------ Recorded information ------

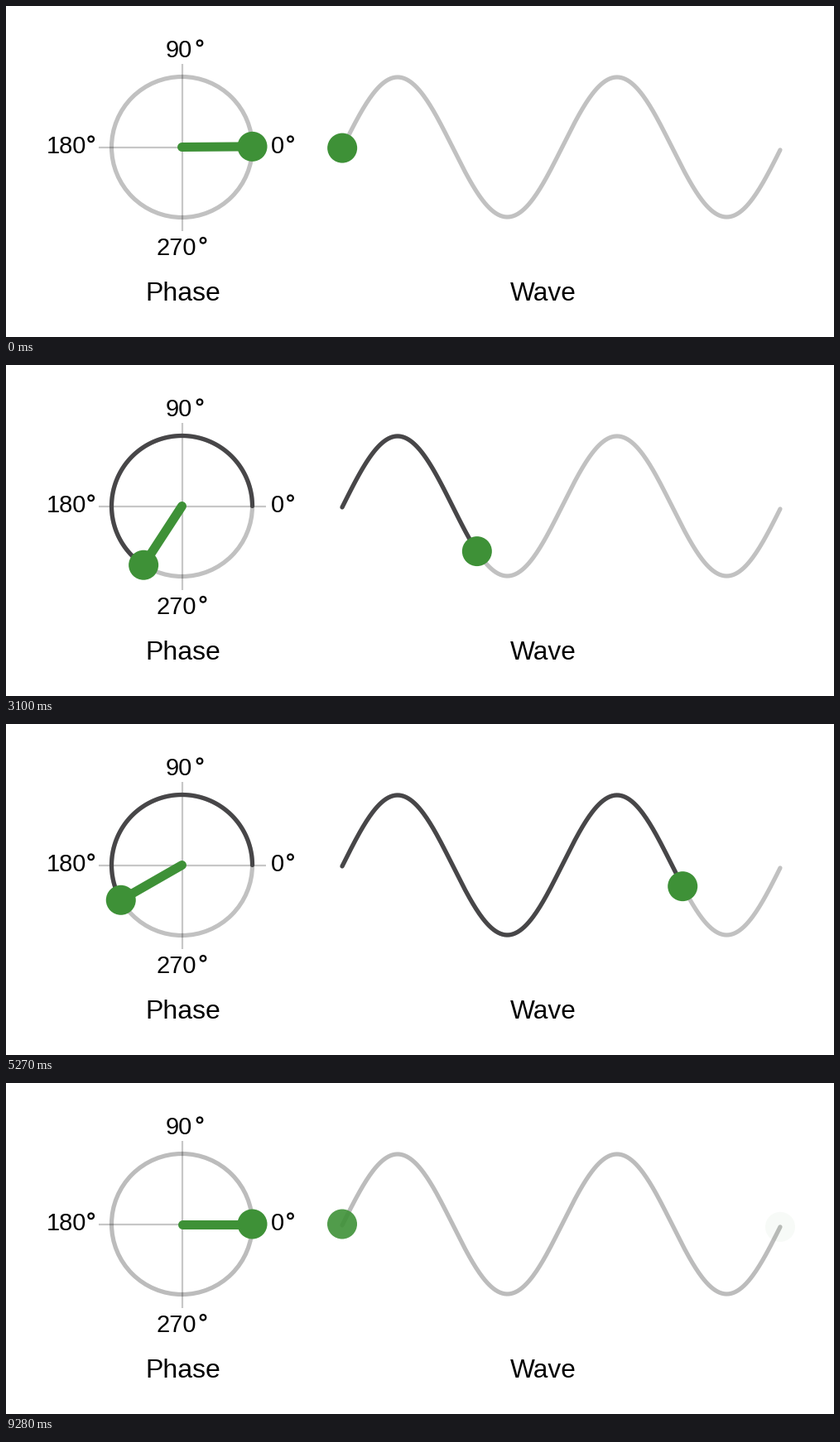
Recreate the animation shown at these times as a matplotlib script. Size 1000 px wide and 400 px high, loop 9.31 s.

```python
import numpy as np
import matplotlib.pyplot as plt
from matplotlib.animation import FuncAnimation
from matplotlib.patches import Circle

W, H, DPI = 1000, 400, 100
FRAMES, STEP = 490, 19          # 9310 ms per loop
PX = 72 / DPI                   # points per pixel

GREEN, DARK = "#3e9137", "#474648"
CX, CY, R = 212.5, 170.5, 85    # phase circle
X0, X1 = 406, 935               # ends of the wave
ZERO, HALF, AMP = 406.7, 132.5, 84.5
LINE, DOT_R = 5.2, 18
TURN_START, TURN_TIME, LAG = -140, 7980, 33

plt.rcParams["font.family"] = "Liberation Sans"
fig = plt.figure(figsize=(W / DPI, H / DPI), dpi=DPI, facecolor="white")
ax = fig.add_axes([0, 0, 1, 1])
ax.set(xlim=(0, W), ylim=(H, 0))
ax.axis("off")


def stroke(x, y, width, color, z, alpha=1):
    return ax.plot(x, y, color=color, lw=width * PX, alpha=alpha, zorder=z,
                   solid_capstyle="round", solid_joinstyle="round")[0]


def dot(x, y, z=6):
    return ax.add_patch(Circle((x, y), DOT_R, fc=GREEN, lw=0, zorder=z))


def label(x, y, text, size):
    ax.text(x, y, text, size=size * PX, color="black",
            ha="center", va="baseline", zorder=8)


def degrees(x, y, text, ring_x):
    label(x, y, text, 29)
    ax.add_patch(Circle((ring_x, y - 17.7), 3.3, fill=False, ec="black",
                        lw=2.2 * PX, zorder=8))


def on_circle(angle):
    return CX + R * np.cos(angle), CY - R * np.sin(angle)


def ease(ms):
    """Quadratic ease in and out over the two turns."""
    t = np.clip((ms - TURN_START) / TURN_TIME, 0, 1)
    return 2 * t * t if t < 0.5 else 1 - 2 * (1 - t) ** 2


# Sine curve, with its arc length for steady travel along the path
wave_x = np.linspace(X0, X1, 400)
wave_y = CY - AMP * np.sin(np.pi * (wave_x - ZERO) / HALF)
length = np.concatenate(
    [[0], np.cumsum(np.hypot(np.diff(wave_x), np.diff(wave_y)))])

# Static parts
ax.add_patch(Circle((CX, CY), R, fill=False, ec="black", alpha=0.245,
                    lw=LINE * PX, zorder=1))
stroke(wave_x, wave_y, LINE, "black", 1, 0.245)
for xs, ys in (([112, 314], [CY, CY]), ([CX, CX], [70, 271.5])):
    ax.plot(xs, ys, color="black", alpha=0.22, lw=2.2 * PX, zorder=2,
            solid_capstyle="butt")

degrees(209, 62.5, "90", 234)
degrees(73, 178.5, "180", 102.7)
degrees(328, 178.5, "0", 343.5)
degrees(206, 301, "270", 238)
label(213.5, 355.5, "Phase", 32)
label(648.3, 355.5, "Wave", 31.7)

# Moving parts
arc_trail = stroke([], [], LINE, DARK, 3)
wave_trail = stroke([], [], LINE, DARK, 3)
arm = stroke([], [], 11, GREEN, 5)
phase_dot = dot(CX + R, CY)
wave_dot = dot(X0, CY)
next_dot = dot(X0, CY)


def draw(i):
    ms = i * STEP
    angle = 4 * np.pi * ease(ms)
    swept = angle - 2 * np.pi if angle > 2 * np.pi else angle
    arc_trail.set_data(*on_circle(np.linspace(0, swept, 120)))
    px, py = on_circle(angle)
    arm.set_data([CX, px], [CY, py])
    phase_dot.center = px, py

    s = ease(ms - LAG) * length[-1]
    x, y = np.interp(s, length, wave_x), np.interp(s, length, wave_y)
    n = np.searchsorted(length, s)
    wave_trail.set_data(np.append(wave_x[:n], x), np.append(wave_y[:n], y))
    wave_dot.center = x, y

    # Dissolve back to the starting state
    fade = 1 - np.clip((ms - 8575) / 725, 0, 1)
    for part in (arc_trail, wave_trail, wave_dot):
        part.set_alpha(fade)
    next_dot.set_alpha(np.clip((ms - 8600) / 745, 0, 1))
    return arc_trail, wave_trail, arm, phase_dot, wave_dot, next_dot


anim = FuncAnimation(fig, draw, frames=FRAMES, interval=STEP,
                     repeat=True, repeat_delay=0, blit=False)
plt.show()
```
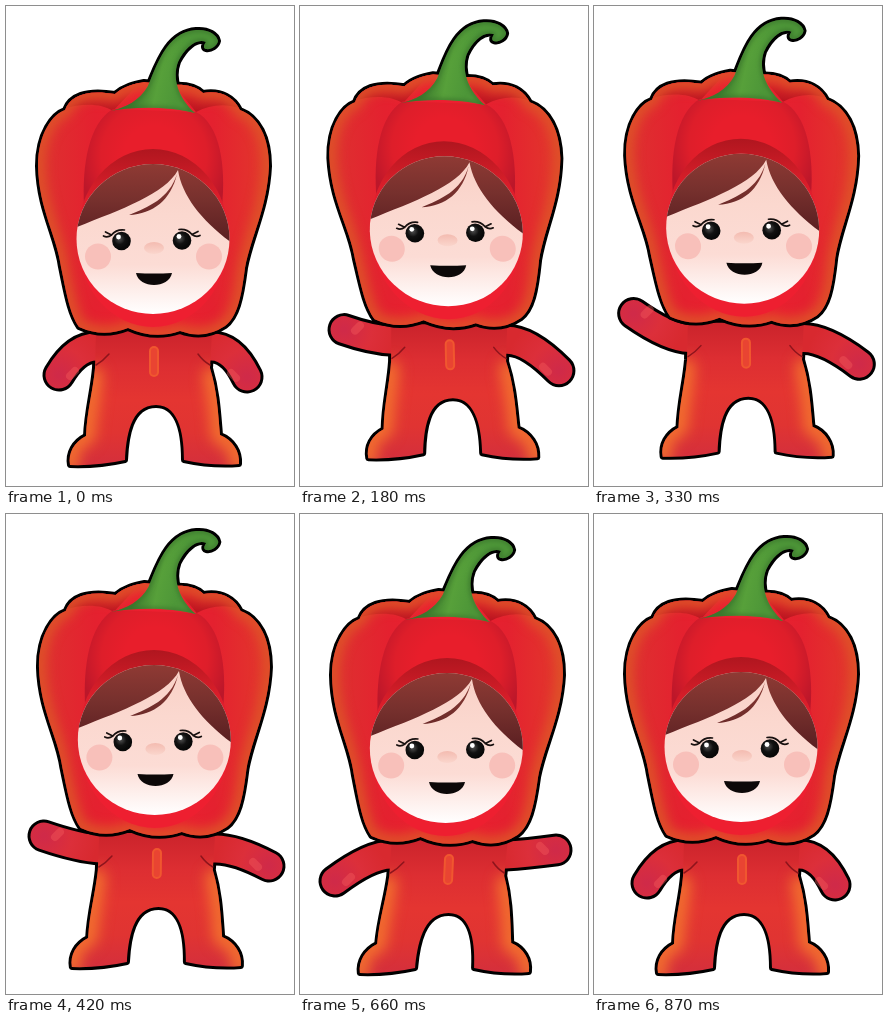
Write an HTML page with a canvas that moves like this. It is 288 by 480 pixels and loops after 900 ms.

```html
<!DOCTYPE html>
<html lang="en">
<head>
<meta charset="utf-8">
<title>Waving pepper</title>
<style>
html, body { margin: 0; width: 288px; height: 480px; overflow: hidden; background: #fff; }
canvas { display: block; }
</style>
</head>
<body>
<canvas id="stage" width="288" height="480"></canvas>
<script>
const ctx = document.getElementById('stage').getContext('2d');
const LOOP = 900, STEP = 30;

// time, head x y lean, body x y lean, left hand x y, right hand x y
const KEYS = [
  [0,    0,    0,   0,     0,   0,  0,     53, 369, 241, 371],
  [90,  -1.5, -3,   .015, -.5, -3,  .02,   48, 350, 250, 367],
  [270,  2.5, -11,  .029,  4,  -9,  .015,  41, 305, 265, 362],
  [420,  1.5, -7,   .005,  3,  -6, -.01,   38, 322, 263, 352],
  [540,  0,   -1.5, 0,     2,  -3, -.035,  35, 347, 259, 347],
  [660, -1,    1,  -.009,  1,   0, -.045,  35, 367, 256, 336],
  [870,  0,    0,   0,     0,   0,  0,     53, 369, 241, 371]
];

const shape = d => new Path2D(d);
const HOOD = shape(`M73 321 C64 308 61 290 55 261 C51 230 33 204 32 160 C32 127 47 108 59 104
  C64 90 80 83 109 88 C118 80 128 78 138 76 L166 79 C178 78 190 80 197 87 C216 84 228 92 234 104
  C253 111 263 132 263 160 C261 203 245 230 239 262 C235 293 231 311 219 320
  Q198 334 174 325 Q148 334 122 322 Q97 332 73 321Z`);
const BACK_LOBES = shape(`M57 103 C75 97 95 97 107 105 L140 70 L60 70Z
  M236 103 C220 97 205 98 190 106 L160 70 L236 70Z`);
const FRONT_LOBE = shape('M107 103 C82 118 76 160 78 200 L216 200 C220 160 214 118 190 106Z');
const STEM = shape(`M104 105 C120 102 134 94 142 80 C150 62 160 26 190 24 C203 23 211 29 212 35
  C211 40 205 44 200 43 C196 42 199 37 200 36 C190 32 179 42 172 56 C166 72 172 92 189 107
  C165 101 130 100 104 105Z`);
const BODY = shape(`M90 325 L206 325 L204 362 C211 385 212 405 214 429 C227 434 234 446 233 458
  Q205 460 178 454 C178 434 175 399 150 399 C124 399 120 432 119 454 Q92 460 64 459
  C62 447 68 436 80 430 C81 405 87 385 89 362Z`);
const LEG_EDGES = shape(`M88 370 C85 390 82 408 80 430 C66 436 62 446 64 459
  M206 370 C213 400 213 415 214 429 C228 436 234 446 233 459`);
const CREASES = shape('M90 359 Q97 355 103 348 M204 359 Q197 355 192 348');
const ZIPPER = shape('M148 345 L148 366');
const HAIR = shape(`M172 164 C159 188 116 203 71 221 L60 150 L172 150Z
  M171 168 C163 193 142 201 123 209 C147 208 165 194 171 168Z
  M172 164 C176 190 196 215 226 237 L235 150 L172 150Z`);
const MOUTH = shape('M130 267 Q148 268 166 267 C163 283 133 283 130 267Z');
const ellipse = (x, y, rx, ry = rx) => {
  const p = new Path2D();
  p.ellipse(x, y, rx, ry, 0, 0, 2 * Math.PI);
  return p;
};
const FACE = ellipse(147, 233, 76.5, 75);

function addStops(g, colors) {
  colors.forEach((c, i) => g.addColorStop(i / (colors.length - 1), c));
  return g;
}
const linear = (x0, y0, x1, y1, ...colors) => addStops(ctx.createLinearGradient(x0, y0, x1, y1), colors);
const radial = (x, y, r0, r1, ...colors) => addStops(ctx.createRadialGradient(x, y, r0, x, y, r1), colors);

function fill(path, style) {
  ctx.fillStyle = style;
  ctx.fill(path);
}
function line(path, style, width) {
  ctx.strokeStyle = style;
  ctx.lineWidth = width;
  ctx.stroke(path);
}
function clipped(path, draw) {
  ctx.save();
  ctx.clip(path);
  draw();
  ctx.restore();
}
function innerGlow(path, color, width, blur, edge = path) {
  clipped(path, () => {
    ctx.filter = `blur(${blur}px)`;
    line(edge, color, width);
  });
}
// Shifts and leans everything drawn, with the lean pivoting at height pivotY
function posed(x, y, lean, pivotY, draw) {
  ctx.save();
  ctx.transform(1, 0, lean, 1, x - lean * pivotY, y);
  draw();
  ctx.restore();
}

// Smooth curve through the key poses; slopes are weighted by the time between keys
function poseAt(t) {
  const n = KEYS.length;
  const key = i => {
    const k = KEYS[(i + n) % n];
    return [k[0] + Math.floor(i / n) * LOOP, ...k.slice(1)];
  };
  const slope = (p, q, r, j) => {
    const before = q[0] - p[0], after = r[0] - q[0];
    return ((q[j] - p[j]) / before * after + (r[j] - q[j]) / after * before) / (before + after);
  };
  let i = n - 1;
  while (KEYS[i][0] > t) i--;
  const [a, b, c, d] = [key(i - 1), key(i), key(i + 1), key(i + 2)];
  const span = c[0] - b[0], u = (t - b[0]) / span;
  return b.map((v, j) => {
    const m0 = slope(a, b, c, j) * span, m1 = slope(b, c, d, j) * span, diff = c[j] - v;
    return v + u * (m0 + u * (3 * diff - 2 * m0 - m1 + u * (m0 + m1 - 2 * diff)));
  }).slice(1);
}

function drawEye(x, y, side) {
  const lash = new Path2D();
  lash.moveTo(x + side * 18, y - 5);
  lash.quadraticCurveTo(x + side * 14, y - 3, x + side * 10, y - 6);
  lash.quadraticCurveTo(x + side * 5, y - 12, x - side * 3, y - 11);
  lash.moveTo(x + side * 16, y - 9);
  lash.lineTo(x + side * 10, y - 6);
  line(lash, '#17100f', 1.7);
  fill(ellipse(x, y, 9.3), radial(x - 2, y - 2, 1, 10, '#444', '#111', '#080808'));
  fill(ellipse(x - 3, y - 4, 2.4), '#fff');
}

function drawFace() {
  fill(FACE, linear(0, 160, 0, 308, '#f9d0c6', '#fbd8cf', '#fcdcd5', '#fff'));
  clipped(FACE, () => fill(HAIR, linear(0, 158, 0, 232, '#8f3a34', '#76302d', '#5c2022')));
  for (const x of [92, 203]) fill(ellipse(x, 250.5, 13), '#f8c0ba');
  fill(ellipse(148, 242, 10, 6), linear(0, 235, 0, 249, '#f3b9ae', '#fbd8cf'));
  drawEye(115.5, 235, -1);
  drawEye(176, 234.5, 1);
  fill(MOUTH, '#0c0808');
}

function drawHead() {
  line(STEM, '#000', 6);
  line(HOOD, '#000', 6);
  fill(HOOD, linear(29, 0, 266, 0, '#dd3330', '#e4212f', '#ee1f30', '#e4212f', '#e23a2c'));
  clipped(HOOD, () => fill(BACK_LOBES, linear(0, 80, 0, 106, '#e8262b', '#b91520')));
  innerGlow(HOOD, '#de5428', 13, 6);
  clipped(HOOD, () => {
    fill(FRONT_LOBE, radial(148, 150, 30, 76, '#e81e2b', '#de1e2a', '#bc172a'));
    fill(ellipse(147, 232, 76, 89), linear(0, 143, 0, 215, '#b0161f', '#d21d28', '#ee1f30'));
  });
  fill(STEM, linear(135, 60, 176, 70, '#3d7c2e', '#57a03a', '#4d9638'));
  innerGlow(STEM, '#3a752c', 3, 2);
  drawFace();
}

function makeArm(shoulderX, elbowX, handX, handY, dx, dy) {
  const p = new Path2D();
  p.moveTo(shoulderX + dx, 341 + dy);
  p.quadraticCurveTo(elbowX + dx, 340 + dy, handX, handY);
  return { path: p, handX, handY, side: Math.sign(elbowX - shoulderX) };
}

function drawArm({ path, handX, handY, side }) {
  line(path, radial(handX, handY, 2, 54, '#d02a48', '#dc2f3a', '#d8292f'), 27);
  const thumb = new Path2D();
  thumb.moveTo(handX - side * 11, handY + 1);
  thumb.lineTo(handX - side * 16, handY - 4);
  line(thumb, 'rgba(246, 92, 92, .4)', 8);
}

function drawBody() {
  fill(BODY, linear(0, 328, 0, 460, '#cc242c', '#dd2e32', '#e43531', '#e03432', '#d42f3c'));
  innerGlow(BODY, '#f2702f', 18, 7, LEG_EDGES);
  line(CREASES, '#8e141c', 1.5);
  line(ZIPPER, '#f0572f', 10);
  line(ZIPPER, '#e94432', 6);
}

function draw(t) {
  const [hx, hy, hLean, bx, by, bLean, lx, ly, rx, ry] = poseAt(t);
  const arms = [makeArm(92, 70, lx, ly, bx, by), makeArm(204, 226, rx, ry, bx, by)];
  const withBody = f => posed(bx, by, bLean, 345, f);
  ctx.fillStyle = '#fff';
  ctx.fillRect(0, 0, 288, 480);
  ctx.lineCap = ctx.lineJoin = 'round';
  arms.forEach(arm => line(arm.path, '#000', 33));
  withBody(() => line(BODY, '#000', 6));
  arms.forEach(drawArm);
  withBody(drawBody);
  posed(hx, hy, hLean, 270, drawHead);
}

function tick() {
  draw(Math.floor(performance.now() % LOOP / STEP) * STEP);
  requestAnimationFrame(tick);
}
tick();
</script>
</body>
</html>
```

------

Search the entries for the word "after" and show every line that has it.

Write an HTML page with a canvas that moves like this. It is 288 by 480 pixels and loops after 900 ms.
    const before = q[0] - p[0], after = r[0] - q[0];
    return ((q[j] - p[j]) / before * after + (r[j] - q[j]) / after * before) / (before + after);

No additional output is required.